Symantec Connect user Turl posted a forum question asking how to add a computer to an Active Directory group in a Workflow project, because in the Active Directory component library, there’s no boxed component to do this.
I am trying to add a computer to an AD-Group in my Worklfow.
How can that be done?
I know that there is a component to add user to a Group. But there is no component for computers.
Does anyone have an idea how this could be solved?
After a bit of effort (and learning, as I am not presently a respectable coder), I was able to create a custom C# Code (Script) Component that accomplishes this task.
I had the opportunity today to respond to a post on the Symantec Workflow forums, here, regarding writing data to an Excel file. Here’s a quick go-to on how to do it.
Let’s have a look at two different scenarios. The first being that there’s a file that’s being output to a specific location (like a log file), and the second, that a user is downloading report data to an excel file that will be saved to their default download directory.
Both scenarios are illustrated in the demo project for this post, and require the import of the LogicBase.Components.Office.dll library (Microsoft Office).
*Note that this method can also be applied to a number of other scenarios, but an important third scenario would be sending an Excel file via the Send Email component as the file attachment.
All day this past Friday I was trying to get either the Active Directory components or the LDAP generated components to return some usable information on whether an account was locked out. The only results I was able to get back was what I can only guess is some sort of riddle.
So, turns out that the solution for converting that into usable data was going to require way more effort than I was willing to give it, so I figured I may as well use my time for something more useful, like starting to learn C#.
The result of 2 days’ worth of effort finally paid off, and I’m able to pull a readable, usable value for an account’s lockout status. I’m also able to set a password and unlock that account pretty easily. Here’s some info on how to do it.
For every project I develop, there’s a high probability that a custom-made SQL database is going to be useful to the process I’m working on. I’m going to detail my process here, which should be a good follow-up to my SQL primer here.
Note that while this is not intended to be a tutorial on how to use SQL, I will be covering the SQL basics needed to complete this demo. Send me a note if you have any issues with any of the steps.
For this project, we’re going to build an integration library with two components. One component is going to be a simple data query component that we’ll use to validate a proposed data write before committing; the second will be the Stored Procedure caller that will handle updates, inserts, and deletes. The same component can also be used for other, more specific tasks, such as order changes and re-sorting. Let’s start with the second component – the Stored Procedure caller.

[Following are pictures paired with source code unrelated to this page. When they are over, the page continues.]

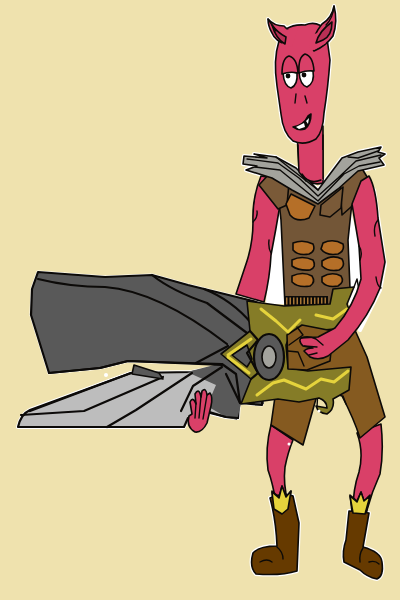
<!DOCTYPE html>
<html lang="en">
<head>
<meta charset="utf-8">
<title>Pink warrior with a giant blade</title>
<style>
:root {
  --sand: #efe2ae;
  --skin: #d94068;
  --skin-dark: #b92f55;
  --leather: #7a5a38;
  --tunic: #735637;
  --shorts: #855a20;
  --boot: #663a00;
  --pad: #b56f28;
  --steel-dark: #595959;
  --steel: #bdbdbd;
  --collar: #a3a39d;
  --olive: #857c27;
  --gold: #e5d33c;
  --ink: #0c0a08;
}
html, body { margin: 0; height: 100%; overflow: hidden; background: var(--sand); }
.poster { display: block; width: 400px; height: 600px; background: var(--sand); }
.shape { stroke: var(--ink); stroke-width: 1.6; stroke-linejoin: round; stroke-linecap: round; }
.line { fill: none; stroke: var(--ink); stroke-width: 1.4; stroke-linejoin: round; stroke-linecap: round; }
.heavy { stroke-width: 2.2; }
.halo { fill: #fff; stroke: #fff; stroke-width: 4; stroke-linejoin: round; }
.skin { fill: var(--skin); }
.skin-dark { fill: var(--skin-dark); }
.leather { fill: var(--leather); }
.tunic { fill: var(--tunic); }
.shorts { fill: var(--shorts); }
.boot { fill: var(--boot); }
.pad { fill: var(--pad); }
.steel-dark { fill: var(--steel-dark); }
.steel { fill: var(--steel); }
.collar { fill: var(--collar); }
.olive { fill: var(--olive); }
.gold { fill: var(--gold); }
.white { fill: #fff; }
.ink { fill: var(--ink); }
.inlay { fill: none; stroke: var(--gold); stroke-width: 3; stroke-linecap: round; stroke-linejoin: round; }
</style>
</head>
<body>
<svg class="poster" viewBox="0 0 400 600" width="400" height="600" role="img" aria-label="A pink horned warrior in leather armour holding a huge two-part blade">
  <defs>
    <path id="head" d="M286 29Q294 24 305 25Q318 20 326 31L330 60Q328 88 324 113Q323 132 316 139Q304 146 293 141Q283 133 281 114L277 86Q273 60 279 41Z"/>
    <path id="ear-left" d="M287 45Q275 41 272 33Q268 26 268 19Q274 26 284 26L289 31Z"/>
    <path id="ear-right" d="M311 47Q314 34 322 24Q332 18 334 6Q338 21 333 36Q326 46 314 51Z"/>
    <path id="collar" d="M244 156L267 158L254 154L276 157L296 168L318 190L342 158L358 152L381 147L378 152L385 154L379 158L384 165L358 171L338 189L318 204L292 190L272 178L246 170L257 166L243 164Z"/>
    <path id="boot-left" d="M270 498Q284 492 293 496L299 523L297 571Q281 576 256 574Q249 567 253 553Q259 546 277 546Q276 520 270 498Z"/>
    <path id="boot-right" d="M349 511Q361 512 369 513L363 547Q381 552 382 562Q384 576 377 579Q367 577 360 570L344 562Q342 551 346 540Z"/>
    <path id="blade-upper" d="M38 272L105 277L152 275L188 285L253 301L268 306L262 405L240 403L236 374L222 364L156 362L128 361L100 368L49 373L31 315L32 289Z"/>
    <path id="blade-lower" d="M131 373L192 372L222 366L240 384L238 418L226 417L206 412L188 418L184 427L18 427Q21 414 30 410Z"/>
  </defs>

  <g id="halos" class="halo">
    <use href="#head"/>
    <use href="#ear-left"/>
    <use href="#ear-right"/>
    <use href="#collar"/>
    <use href="#boot-left"/>
    <use href="#boot-right"/>
    <use href="#blade-upper" stroke-width="3"/>
    <use href="#blade-lower"/>
    <path d="M364 178L374 190L385 264L380 290L360 330L350 300L358 250Z"/>
    <path d="M281 212L284 302H268L272 255Z"/>
    <path d="M348 208L358 246L357 284H347Z"/>
  </g>

  <g id="legs">
    <path class="shape skin" d="M271 425Q265 448 268 470Q273 484 276 503H288Q283 484 285 467Q288 452 293 440Z"/>
    <path class="shape skin" d="M357 433Q364 452 359 472Q352 492 353 518L365 518Q370 496 380 474Q384 451 381 424Z"/>
    <path class="shape gold" d="M274 512L272 491L279 497L282 486L286 497L291 491L288 511Z"/>
    <path class="shape gold" d="M353 520L350 495L357 501L361 492L364 501L370 495L365 518Z"/>
    <use class="shape boot" href="#boot-left"/>
    <use class="shape boot" href="#boot-right"/>
    <path class="shape gold" d="M274 509L272 492L279 498L282 486L286 497L291 491L288 509L282 514Z"/>
    <path class="shape gold" d="M353 513L350 496L357 502L361 492L364 501L370 496L365 514Z"/>
    <path class="line" d="M277 547Q283 552 283 559M260 562Q267 558 272 562M363 548Q359 554 360 562M369 562Q375 560 379 564"/>
  </g>

  <g id="shorts">
    <path class="shape shorts" d="M285 330L354 328L367 357L385 417L360 438Q354 419 342 396L319 388L303 445L271 425Q277 382 285 330Z"/>
    <path class="line" d="M318 390L317 407M343 396L346 404"/>
  </g>

  <g id="left-arm">
    <path class="shape skin" d="M261 176Q252 198 253 222Q253 242 247 261L236 294L264 302Q270 277 271 255Q276 229 280 205Q280 185 272 178Z"/>
    <path class="line" d="M253 222Q258 217 257 211M271 253Q268 248 269 240"/>
  </g>

  <g id="torso">
    <path class="shape tunic" d="M277 184L292 186L319 200L345 182L352 202L348 240L350 288L333 308L285 306L281 220Z"/>
    <path class="shape leather" d="M270 173L289 183L287 205L278 209L259 185Z"/>
    <path class="shape leather" d="M340 183L361 167L369 180L351 207L342 215Z"/>
    <path class="shape pad" d="M291 194L315 206L309 218Q297 223 290 215L286 204Z"/>
    <path class="shape leather" d="M321 205L343 187L341 208L330 217L320 215Z"/>
    <g class="shape pad">
      <path d="M293 243Q303 239 313 244Q316 251 309 254Q298 256 293 250Z"/>
      <path d="M292 260Q302 255 313 260Q317 267 310 270Q299 271 292 266Z"/>
      <path d="M292 276Q303 271 312 276Q316 282 310 286Q298 288 292 282Z"/>
      <path d="M323 243Q333 238 343 244Q345 251 338 254Q326 256 321 249Z"/>
      <path d="M322 261Q332 254 342 259Q346 266 339 270Q328 272 322 266Z"/>
      <path d="M322 277Q332 271 341 276Q345 282 338 286Q327 288 322 282Z"/>
    </g>
    <rect class="ink" x="285" y="296" width="43" height="10"/>
    <path d="M286 301H328" fill="none" stroke="#a67536" stroke-width="7" stroke-dasharray="1.5 2"/>
  </g>

  <g id="neck-and-collar">
    <path class="shape skin" d="M297 132L299 172Q309 187 323 183L323 126Z"/>
    <use class="shape collar" href="#collar"/>
    <path class="line" d="M247 159L278 163L299 178L318 196L338 178L356 161L381 155M255 167L280 170L318 201L344 174L359 166L380 162M276 157L291 169L318 190M348 157L358 158L378 151"/>
    <path class="skin" d="M298 150L299 172Q309 185 323 180L323 150Z"/>
    <path class="line" d="M298 145L299 172L306 181M323 135V179M302 174Q309 185 321 180"/>
  </g>

  <g id="head-and-face">
    <use class="shape skin" href="#head"/>
    <use class="shape skin" href="#ear-left"/>
    <use class="shape skin" href="#ear-right"/>
    <path class="skin" d="M284 30L298 28L292 47L282 46ZM309 36L320 32L326 43L310 52Z"/>
    <path class="shape skin-dark" d="M272 25Q278 33 286 37L285 44Q276 39 272 25Z"/>
    <path class="shape skin-dark" d="M316 43Q319 31 332 22Q332 36 323 40Z"/>
    <path class="line" d="M268 19L276 31M334 6Q333 18 326 25"/>
    <g id="eyes">
      <path class="shape white" d="M283 73Q290 71 297 73Q298 85 291 88Q284 86 283 73Z"/>
      <path class="shape white" d="M299 72Q306 69 313 71Q315 83 307 87Q300 85 299 72Z"/>
      <path class="shape skin" d="M282 74Q282 58 289 56Q297 58 298 73Q290 71 282 74Z"/>
      <path class="shape skin" d="M299 73Q298 57 305 54Q313 56 314 71Q307 70 299 73Z"/>
      <circle class="ink" cx="288" cy="76" r="2.4"/>
      <circle class="ink" cx="304" cy="75" r="2.4"/>
    </g>
    <path class="line" d="M296 94L295 103M305 96L307 103"/>
    <path class="shape ink" d="M293 127Q304 125 308 116L311 114Q311 124 305 129Q298 131 293 127Z"/>
    <path class="white" d="M296 127L304 123L305 127L299 129ZM306 121L309 118L308 124Z"/>
  </g>

  <g id="blade">
    <use class="shape steel heavy" href="#blade-lower"/>
    <path class="steel-dark" d="M187 372L222 363L262 350L264 404L241 404L237 420L226 417L207 406L216 385Z"/>
    <path class="line heavy" d="M131 373L30 411M163 377L84 411L21 415M192 373L136 410L107 427M222 367L193 386L181 411M238 418L226 417L206 411"/>
    <path class="shape steel-dark" d="M134 365L159 373L163 379L132 374Z"/>
    <use class="shape steel-dark heavy" href="#blade-upper"/>
    <path class="line heavy" d="M38 279Q70 287 105 287Q158 291 227 344M152 275Q172 291 207 303L247 333M204 289Q232 300 252 324M49 373L100 368L128 361L222 365M196 363L228 346M240 403L226 374"/>
  </g>

  <g id="hilt">
    <path class="shape olive" d="M247 301L284 306L330 304L333 289L354 287L347 304L352 318L334 329L291 333L286 345L288 368L308 371L351 367L349 390L333 399Q335 409 327 414Q318 413 316 406L327 408Q327 401 319 398L299 402L278 399L241 404L251 379L221 354L250 331Z"/>
    <path class="shape steel-dark" d="M232 355L247 345L252 359L247 367Z"/>
    <path class="line heavy" d="M250 331L258 340L247 353L258 373L251 379"/>
    <ellipse class="shape steel-dark heavy" cx="269" cy="357" rx="15" ry="23"/>
    <ellipse class="shape collar" cx="269" cy="357" rx="7" ry="11"/>
    <path class="shape shorts" d="M287 335L302 325L333 331L330 361L307 370L288 369Z"/>
    <path class="line" d="M297 327L303 335L289 345M304 366L298 352L288 351"/>
    <g class="inlay">
      <path d="M261 309L276 321L288 332L300 320"/>
      <path d="M316 315L333 319L347 309"/>
      <path d="M228 355L251 339M228 357L249 373"/>
      <path d="M257 395L273 383L284 380L306 389L321 379L334 382L348 371"/>
    </g>
    <path class="line" d="M354 287L357 279L359 290"/>
  </g>

  <g id="right-arm">
    <path class="shape skin" d="M361 181L369 176Q376 188 378 218L385 262L380 288Q369 316 348 340L328 356Q319 361 310 357L304 351Q307 348 313 348L303 346Q298 341 301 338L318 337L335 328Q354 306 361 279L359 246L352 204Z"/>
    <path class="line" d="M301 338Q308 335 316 339L323 345M304 346L317 347M309 355L317 353M378 220Q373 226 375 236M359 246Q363 252 360 260M381 288Q377 286 376 277"/>
  </g>

  <g id="lower-hand">
    <path class="shape skin" d="M192 414L190 402Q193 396 196 404L195 394Q199 387 201 397L202 391Q206 387 207 395L210 393Q213 397 211 406L207 423Q202 433 195 432Q186 427 189 416Z"/>
    <path class="line" d="M196 403L195 418M201 396L199 418M207 395L203 419"/>
  </g>

  <g id="paper-flecks" class="white">
    <circle cx="106" cy="375" r="2"/>
    <circle cx="289" cy="444" r="1.5"/>
    <circle cx="319" cy="411" r="1.5"/>
  </g>
</svg>
</body>
</html>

I’ve been having a hell of a time with this one for the past few days. I’m developing a project that validates and, if necessary, installs, repairs, or updates any external values needed. This includes SQL data and Application Properties in the ProcessManager portal/DB. The SQL part was no issue, but the profile values were making me really work hard for success.
Set Profile Values is the component I finally got to work.
While Workflow is typically associated with ServiceDesk (as SD is built on the Workflow platform) for ticketing, Workflow can be used to send data to any supported and available web service, and thereby can be used to integrate with other ticketing systems. In this case, I’m going to detail the process for creating ServiceNow tickets with Workflow.
Because I perform nearly all of my Workflow development and labwork locally on my workstation, I do not want to have Exchange and Outlook and all that running in a VM someplace just to handle AD and email testing, nor do I want to maintain some other free, open-source mail server. I found that with a few dummy Gmail accounts and a Send Email Component Via SMTP component, I could do all the notification/email testing I need without the extra computing resource overhead.
SQL integration of some sort has been involved in almost every project I’ve done. Saving and fetching data is just part of it; the SQL engine can be used to quickly do calculations and filtering for your data with the right scripting. If I’m able to fetch and filter the appropriate data from SQL to begin with, I don’t have to then run through a Configurable Collection Filter to get the results I want.
Buried in this process are way too many static values (not to mention that this screenshot will be a great illustration for my “Making Modular Workflows” article I’m working on).
When I first started developing Workflows, especially processes that integrated with other systems (SQL in particular), I would occasionally run into this:
“Hi Andrew, we need to move the SQL server you’ve integrated with. Here’s the new connection info. Hope it’s not a big deal. You declared your connection string variable up front, right?”
Oops. Well, dozens of components buried in layers of embedded models later, I had updated all the SQL components. Except this time, I used a project property. The next time the SQL connection string needed to change, I updated a single value, published, and enjoyed the success.